Feeds:
Posts
Comments

Posts Tagged ‘New India Palatine’

Originally written in December, 2008.

by Christopher Brinckerhoff

Chicago – As far as white suburbs go, Palatine is the routine run of the mill. But increasing indulgence in ethnic foods could be bending the white bread cookie cutter into a more interesting shape.

Median to above average income census numbers coupled with its comfortable one hour by Metra rail to the city in a garden characterize the typical burb. Out of Palatine’s approximately 65,000 residents about 15 percent are of Latino country origin, according to the 2000 census. The population is about 8 percent Asian and 2 percent black.

Within the Asian group the largest subgroup was Indian Asian, which makes up about half of the 8 percent. While Mexican food and Chinese food have been well established dining choices, Indian food has been increasing in popularity with many Americans, according to workers, owners and customers.

Palatine has six Asian Indian grocery stores and restaurants, and another one on the way, according to Zum Zum Sweets and Carry Out employee Hakeem Aslam. Zum Zum has been at its Rand Road address for about 35 years. The newest Indian food source, India Bistro on Dundee Road, opened Nov. 26.

Hakeem Aslam at Zum Zum Sweets on Rand Road in Palatine served a samosa. It was good. Photo by Christopher Brinckerhoff.

Hakeem Aslam at Zum Zum Sweets on Rand Road in Palatine served a samosa. It was good. Photos and graphic by Christopher Brinckerhoff.

Due to the constantly increasing Indian and Pakistani populations in the U.S. and because people are more open-minded these days, Indian food stands to give other popular ethnic foods a run for their money during the next five years, according to Aslam.

“I have a feeling that because Indian food is moving up, it’s going to be compared to Chinese or Mexican food because that’s the most popular and the most wanted [ethnic] food in the States right now,” Aslam said. “Indian food is going to be number three coming up on the list.”

Krishan Kumer from New India Carryout & Sweets, 773 N. Quentin Road, opened a restaurant in Milwaukee in 2003, and moved that restaurant to Palatine in 2007. Kumer was born in northern India and moved to the United States about 10 years ago. In India he owned a restaurant and sweets shop like the ones he has owned here.

Kumer said one difference between his restaurant in India and his restaurant in the United States is the clientele. In India he served a more homogenous community of customers looking for the same kinds of foods. Here his patrons are more diverse. Therefore he customizes his food more, varying the amount of spices for example, to appeal to a wider range of preferences.

Krishan Kumer of New India restaurant on Quentin Road in Palatine used to own another restaurant in Milwaukee before deciding to move to the northwestern suburb. Photos by Christopher Brinckerhoff.

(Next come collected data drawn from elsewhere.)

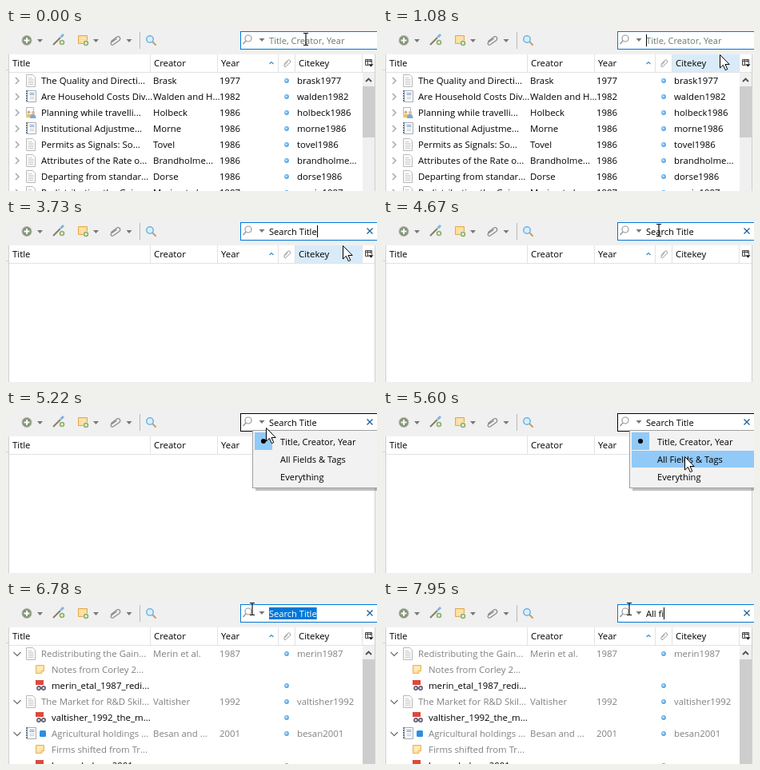
An HTML page for the animation above (8 s loop, 464 px wide and 204 px high).

```html
<!DOCTYPE html>
<html lang="en">
<head>
<meta charset="utf-8">
<title>Library search</title>
<style>
html, body { margin: 0; width: 100%; height: 100%; overflow: hidden; background: #f0f0f0; }
svg { display: block; width: 464px; height: 204px; }
text { font: 11.4px "Open Sans", "Noto Sans", sans-serif; fill: #000; white-space: pre; }
.field, .menu text { font-size: 11.1px; }
.dim { fill: #808080; }
.hint { fill: #6a7a70; }
</style>
</head>
<body>
<svg viewBox="0 0 464 204" xmlns="http://www.w3.org/2000/svg">
  <defs>
    <path id="drop" d="M-3.5-2h7L0 2z" fill="#777"/>
    <path id="clip" d="M-3.5 1.5 1.5-4a2.3 2.3 0 0 1 3.4 3.1L-1 5a1.6 1.6 0 0 1-2.3-2.2L1.6-2" fill="none" stroke="#8a8a8a" stroke-width="1.1" stroke-linecap="round"/>
    <g id="plus">
      <circle r="3.6" fill="#7fa55c" stroke="#fff" stroke-width=".6"/>
      <path d="M-2 0h4M0-2v4" stroke="#fff" stroke-width="1.2"/>
    </g>
    <g id="article">
      <path d="M-5.5-7.5h8l3 3v12h-11z" fill="#fff" stroke="#b8b8b8"/>
      <path d="M-3.5-3.5h5M-3.5-1.5h7M-3.5.5h7M-3.5 2.5h7M-3.5 4.5h7" stroke="#cacaca"/>
    </g>
    <g id="book">
      <path d="M-4.5-7.5h11v14h-11z" fill="#fff" stroke="#a3abb5"/>
      <path d="M-5-8v15" stroke="#66768a" stroke-width="2" stroke-dasharray="2 1"/>
      <path d="M-1.5-4.5h6M-1.5-2.5h6" stroke="#7d93b0"/>
      <path d="M-1.5.5h6M-1.5 2.5h6" stroke="#c2c8d0"/>
    </g>
    <g id="talk">
      <path d="M-5.5-6.5h9v9h-9z" fill="#fff" stroke="#b5b5b5"/>
      <circle cx="-2.5" cy="-.5" r="2" fill="#d9b27c"/><circle cx="3" cy="0" r="2.2" fill="#e5bd8c"/>
      <path d="M-6 6q0-4 3.5-4T1 6z" fill="#e9c75e"/><path d="M-1 7q0-5 3.800-5T6.500 7z" fill="#7fa9d6"/>
    </g>
    <g id="note">
      <path d="M-4.5-5.500h10v7l-3 3h-7z" fill="#fce2a4" stroke="#e8b35c"/>
      <path d="M-2.500-2.500h6M-2.500 0h5" stroke="#fff6de"/>
      <path d="M5.500 1.500h-3v3" fill="#fff" stroke="#e8b35c"/>
    </g>
    <g id="file">
      <rect x="-5" y="-7" width="10" height="6" fill="#dc4a3c"/>
      <g fill="#d9d5e2" stroke="#5c5069" stroke-width="1.4"><circle cx="-1" cy="3" r="2.200"/><circle cx="5" cy="3" r="2.200"/><path d="M1 3h2"/></g>
    </g>
    <g id="dot"><circle r="2.900" fill="#5ca8e6"/><circle cx="-.4" cy="-.5" r="1.600" fill="#b5dcfa"/></g>
    <clipPath id="selClip"><rect id="selBox" y="8" width="0" height="15"/></clipPath>
  </defs>

  <rect width="464" height="204" fill="#f0f0f0"/>
  <g id="tools">
    <circle cx="26" cy="15.500" r="6" fill="#85957a" stroke="#b3bca9"/>
    <path d="M22.500 15.500h7M26 12v7" stroke="#fff" stroke-width="2"/>
    <use href="#drop" x="42.500" y="16"/>
    <path d="M59 21 68 12" stroke="#8a7a66" stroke-width="2"/>
    <path d="M68.500 11.500 72 8" stroke="#7db4e4" stroke-width="3"/>
    <use href="#plus" x="70" y="18"/>
    <path d="M90.500 9.500h11v10h-11z" fill="#fcdc98" stroke="#e3a94c"/>
    <path d="M93 13h6M93 16h4" stroke="#fff0c8"/>
    <use href="#plus" x="100" y="19"/>
    <use href="#drop" x="112.500" y="16"/>
    <use href="#clip" transform="translate(136 15.500) rotate(10) scale(1.150)"/>
    <use href="#drop" x="154" y="16"/>
    <path d="M167.500 5v21" stroke="#b8b8b8"/>
    <path d="M183 17l4 4" stroke="#c9a06e" stroke-width="2.200" stroke-linecap="round"/>
    <circle cx="180" cy="14" r="4.200" fill="#d8effd" stroke="#6db4e2" stroke-width="1.500"/>
  </g>

  <rect x="3" y="33" width="459" height="171" fill="#fff"/>
  <path d="M3.500 33v171M461.500 33v171" stroke="#d0d0d0"/>
  <path d="M0 52.500h3" stroke="#d0d0d0"/>
  <rect id="hover" x="362" y="33" width="84" height="22" fill="#d9ebf9"/>
  <path d="M180.500 33v22M264.500 33v22M340.500 33v22M361.500 33v22M445.500 33v22M4 55.500h457" stroke="#e2e2e2"/>
  <text x="8" y="48">Title</text><text x="185" y="48">Creator</text>
  <text x="269" y="48">Year</text><text x="366" y="48">Citekey</text>
  <path d="M329.500 45l2.500-2.500 2.500 2.500" fill="none" stroke="#3a8fc0" stroke-width="1.200"/>
  <use href="#clip" transform="translate(351 44) scale(.85)"/>
  <path d="M449.500 39.500h8v7h-8zM449 41.500h9M452.500 40v6M455.500 40v3" fill="none" stroke="#444"/>
  <path d="M453 45h7l-3.500 4z" fill="#111" stroke="#fff" stroke-width=".6"/>

  <g id="full"></g>
  <g id="found"></g>

  <g id="spinner"></g>
  <rect id="frame" x="293.500" y="4.500" width="180" height="22" fill="#fff"/>
  <path d="M300 16l-3.500 4" stroke="#999" stroke-width="1.500"/>
  <circle cx="303" cy="13" r="4" fill="#fff" stroke="#999" stroke-width="1.200"/>
  <use href="#drop" x="320" y="15"/>
  <text id="hint" class="field hint" x="329" y="19.500">Title, Creator, Year</text>
  <text id="typed" class="field" x="329" y="19.500"></text>
  <rect id="selBack" y="8" height="15" fill="#0078d7"/>
  <text id="selText" class="field" x="329" y="19.500" style="fill:#fff" clip-path="url(#selClip)"></text>
  <rect id="caret" y="8" width="1" height="15"/>
  <path id="clear" d="M451.500 11.500l7 7M458.500 11.500l-7 7" stroke="#1f5f96" stroke-width="1.300"/>

  <g id="menu" class="menu">
    <path d="M312 99.500h152" stroke="#000" stroke-opacity=".25" stroke-width="3"/>
    <rect x="308.500" y="25.500" width="165" height="72" fill="#f2f2f2" stroke="#a0a0a0"/>
    <rect id="pick" x="311" width="153" height="21" fill="#91c9f7"/>
    <g id="mark"><rect x="311" y="-11" width="22" height="22" fill="#91c9f7"/><circle cx="322" r="3"/></g>
    <text x="343" y="44">Title, Creator, Year</text>
    <text x="343" y="66">All Fields &amp; Tags</text>
    <text x="343" y="88">Everything</text>
  </g>

  <path id="arrow" d="M-.5.500v16.500l3.900-3.600 2.900 6.300 2.500-1.100-2.800-6.100h5.200z" fill="#fff" stroke="#000"/>
  <path id="beam" d="M-3-7.500h2.200l.8.800.8-.8H3M0-7V7M-3 7.500h2.200l.8-.8.8.8H3" fill="none" stroke="#000" stroke-width="1.100"/>
</svg>
<script>
const LOOP = 8000, TEXT_X = 329;
const $ = id => document.getElementById(id);
const show = (id, on) => $(id).setAttribute('visibility', on ? 'visible' : 'hidden');
const put = (id, attrs) => { for (const k in attrs) $(id).setAttribute(k, attrs[k]); };
const label = (x, y, s, cls = '') => s ? `<text x="${x}" y="${y}" class="${cls}">${s}</text>` : '';
const icon = (name, x, y) => `<use href="#${name}" x="${x}" y="${y}"/>`;

const chevron = (y, open) =>
  `<path d="${open ? `M9.500 ${y - 2}l4.500 4.500 4.500-4.500` : `M12 ${y - 4}l4 4-4 4`}" fill="none" stroke="${open ? '#777' : '#a0a0a0'}" stroke-width="1.300"/>`;

const scrollbar = h => `<rect x="446" y="56" width="15" height="148" fill="#f0f0f0"/>
  <path d="M450 67l3.500-3.500 3.500 3.500" fill="none" stroke="#505050" stroke-width="1.900"/>
  <rect x="446" y="73" width="15" height="${h}" fill="#cdcdcd"/>`;

const cells = (y, [who, year, key], cls) => label(184, y + 4, who, cls) + label(267, y + 4, year, cls) +
  icon('dot', 351, y) + label(364, y + 4, key, cls);

const all = [
  ['article', 'The Quality and Directi...', 'Brask', 1977, 'brask1977'],
  ['book', 'Are Household Costs Div...', 'Walden and H...', 1982, 'walden1982'],
  ['talk', 'Planning while travelli...', 'Holbeck', 1986, 'holbeck1986'],
  ['book', 'Institutional Adjustme...', 'Morne', 1986, 'morne1986'],
  ['article', 'Permits as Signals: So...', 'Tovel', 1986, 'tovel1986'],
  ['article', 'Attributes of the Rate o...', 'Brandholme...', 1986, 'brandholme...'],
  ['article', 'Departing from standar...', 'Dorse', 1986, 'dorse1986'],
  ['article', 'Redistributing the Gain...', 'Merin et al.', 1987, 'merin1987']
];
$('full').innerHTML = scrollbar(64) + all.map(([kind, title, ...rest], i) => {
  const y = 66 + 20 * i;
  return chevron(y, false) + icon(kind, 31, y) + label(44, y + 4, title) + cells(y, rest);
}).join('');

const hits = [
  ['article', 'Redistributing the Gain...', 'Merin et al.', 1987, 'merin1987'],
  ['note', 'Notes from Corley 2...'],
  ['file', 'merin_etal_1987_redi...'],
  ['article', 'The Market for R&amp;D Skil...', 'Valtisher', 1992, 'valtisher1992'],
  ['file', 'valtisher_1992_the_m...'],
  ['book', 'Agricultural holdings ...', 'Besan and ...', 2001, 'besan2001'],
  ['note', 'Firms shifted from Tr...'],
  ['file', 'besan_halvor_2001_...']
];
$('found').innerHTML = scrollbar(131) + hits.map(([kind, title, ...rest], i) => {
  const y = 66 + 20 * i, child = !rest.length, tagged = kind === 'book';
  return icon(kind, child ? 42 : 31, y) +
    (tagged ? `<rect x="42" y="${y - 4}" width="8" height="8" rx="1.500" fill="#2f8fe0"/>` : '') +
    label(child || tagged ? 57 : 44, y + 4, title, kind === 'file' ? '' : 'dim') +
    (child ? (kind === 'file' ? icon('dot', 351, y) : '') : chevron(y, true) + cells(y, rest, 'dim'));
}).join('');

$('spinner').innerHTML = Array.from({ length: 12 }, (_, i) =>
  `<path d="M0-3v-3" stroke="#444" stroke-width="1.300" stroke-opacity="${.2 + i * .06}" transform="rotate(${i * 30})"/>`).join('');

// Keystroke times, one per character
const first = 'Search Title', second = 'All fi';
const keys1 = [1310, 1540, 1620, 1770, 1940, 2090, 2250, 2480, 2630, 2710, 2860, 3010];
const keys2 = [7240, 7410, 7650, 7730, 7800, 7950];
const count = (keys, t) => keys.filter(k => k <= t).length;

// Pointer stops: time, x, y, 1 for the text beam
const stops = [
  [0, 375, 14, 1], [70, 384, 16, 1], [150, 404, 22, 1], [220, 417, 32], [300, 422, 33],
  [4350, 405, 23, 1], [4520, 385, 18, 1], [4600, 364, 15, 1], [4670, 345, 14, 1], [4750, 330, 14],
  [4820, 322, 14], [4970, 321, 16], [5220, 326, 22], [5300, 334, 30], [5370, 345, 40],
  [5450, 358, 48], [5530, 370, 55], [5600, 378, 58], [5920, 398, 30], [6000, 408, 22, 1],
  [6070, 414, 19, 1], [6320, 405, 17, 1], [6400, 386, 15, 1], [6470, 364, 13, 1],
  [6550, 346, 12, 1], [6630, 331, 11, 1], [6700, 317, 10, 1], [6780, 308, 10, 1]
];
const within = (t, ...spans) => spans.some(([a, b]) => t >= a && t < b);

function edge(n) {
  return TEXT_X + (n ? $('typed').getSubStringLength(0, n) : 0);
}

function draw(t) {
  const [, x, y, beam] = stops.filter(s => s[0] <= t).pop();
  put('arrow', { transform: `translate(${x} ${y})` });
  put('beam', { transform: `translate(${x} ${y})` });
  show('arrow', !beam);
  show('beam', beam);
  show('hover', within(t, [220, 4350]));

  const text = t < 7240 ? first.slice(0, count(keys1, t)) : second.slice(0, count(keys2, t));
  if ($('typed').textContent !== text) $('typed').textContent = $('selText').textContent = text;
  show('hint', !text);
  show('clear', text);

  put('frame', { stroke: within(t, [4820, 6320]) ? '#000' : '#0078d7' });
  show('caret', within(t, [70, 530], [1080, 3250], [3730, 4280], [7240, LOOP]));
  put('caret', { x: Math.round(edge(text.length)) });

  let from = text.length;
  if (within(t, [6400, 7240])) while (from && (edge(from) + edge(from - 1)) / 2 > x) from--;
  const left = edge(from), width = edge(text.length) - left;
  put('selBack', { x: left, width });
  put('selBox', { x: left, width });

  show('menu', within(t, [4820, 5920]));
  const chosen = t < 5770 ? 0 : 1;
  put('mark', { transform: `translate(0 ${39 + 22 * chosen})` });
  const over = within(t, [5300, 5530]) ? 0 : within(t, [5530, 5770]) ? 1 : -1;
  put('pick', { y: 29 + 22 * over, 'fill-opacity': over < 0 ? 0 : 1 });

  show('full', t < 3180);
  show('found', t >= 6150);
  show('spinner', within(t, [5920, 6150]));
  put('spinner', { transform: `translate(282.5 14.5) rotate(${Math.floor((t - 6070) / 75) * 30})` });
}

function tick() {
  draw(performance.now() % LOOP);
  requestAnimationFrame(tick);
}
tick();
</script>
</body>
</html>
```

Krishan Kumer of New India restaurant on Quentin Road in Palatine used to own another restaurant in Milwaukee before deciding to move to the northwestern suburb. Photos and graphic by Christopher Brinckerhoff.

Aslam said though his second largest customer demographic is Americans, many people still have misconceptions about Pakistani and Indian food.

“As soon as you say Indian food, they go, eshhee, it’s too spicy,” Aslam said. “Technically, there are only two spices that make the food hot to your tongue, but most of them cause flavor. And if you want to order it without spices, or if you want to cook it at home, you can just exclude those and make your food, and it tastes good without the spices.”

A regular customer of Asian Island, 1202 East Dundee Road, is taxi driver Noshad Nizi. He said in addition to the importance of stores and restaurants like Asian Island for the growing Muslim community in Palatine, the foods are also becoming more and more popular with Mexicans and Americans.

“It’s actually good for everybody around here because it’s a lot cheaper for the same food,” Nizi said. “If you go to the India House, it’s a big restaurant in Buffalo Grove, that’s not the same price. It’s the same thing, same recipes, same everything, but it is a different price.”

Mayor Rita Mullins said she remembers eating round pizza for the first time on a family road trip in the 1960s. At the time, pizza was a foreign food to most Americans. Now there is a pizza shop on almost every corner.

Mullins said she enjoyed some food from New India recently, and although she doesn’t care for hot spicy food, they are able to make it to appeal to your individual taste. According to Mullins, businesses like these encourage relationships among people.

“It is diversity of the people in the world, and we are a microcosm of the world,” Mullins said. “And the more that we can familiarize ourselves, the differences become so much smaller between people.”

Simi Grocers on Quentin Road in Palatine is located between the New India restaurant and Old Oak Pizza. If you want to do some Indian cooking, this is one good resource for you. Photos by Christopher Brinckerhoff.

Simi Grocers on Quentin Road in Palatine is located between the New India restaurant and Old Oak Pizza. If you want to do some Indian cooking, this is one good resource for you. Photos and graphic by Christopher Brinckerhoff.

Copyright 2008

Read Full Post »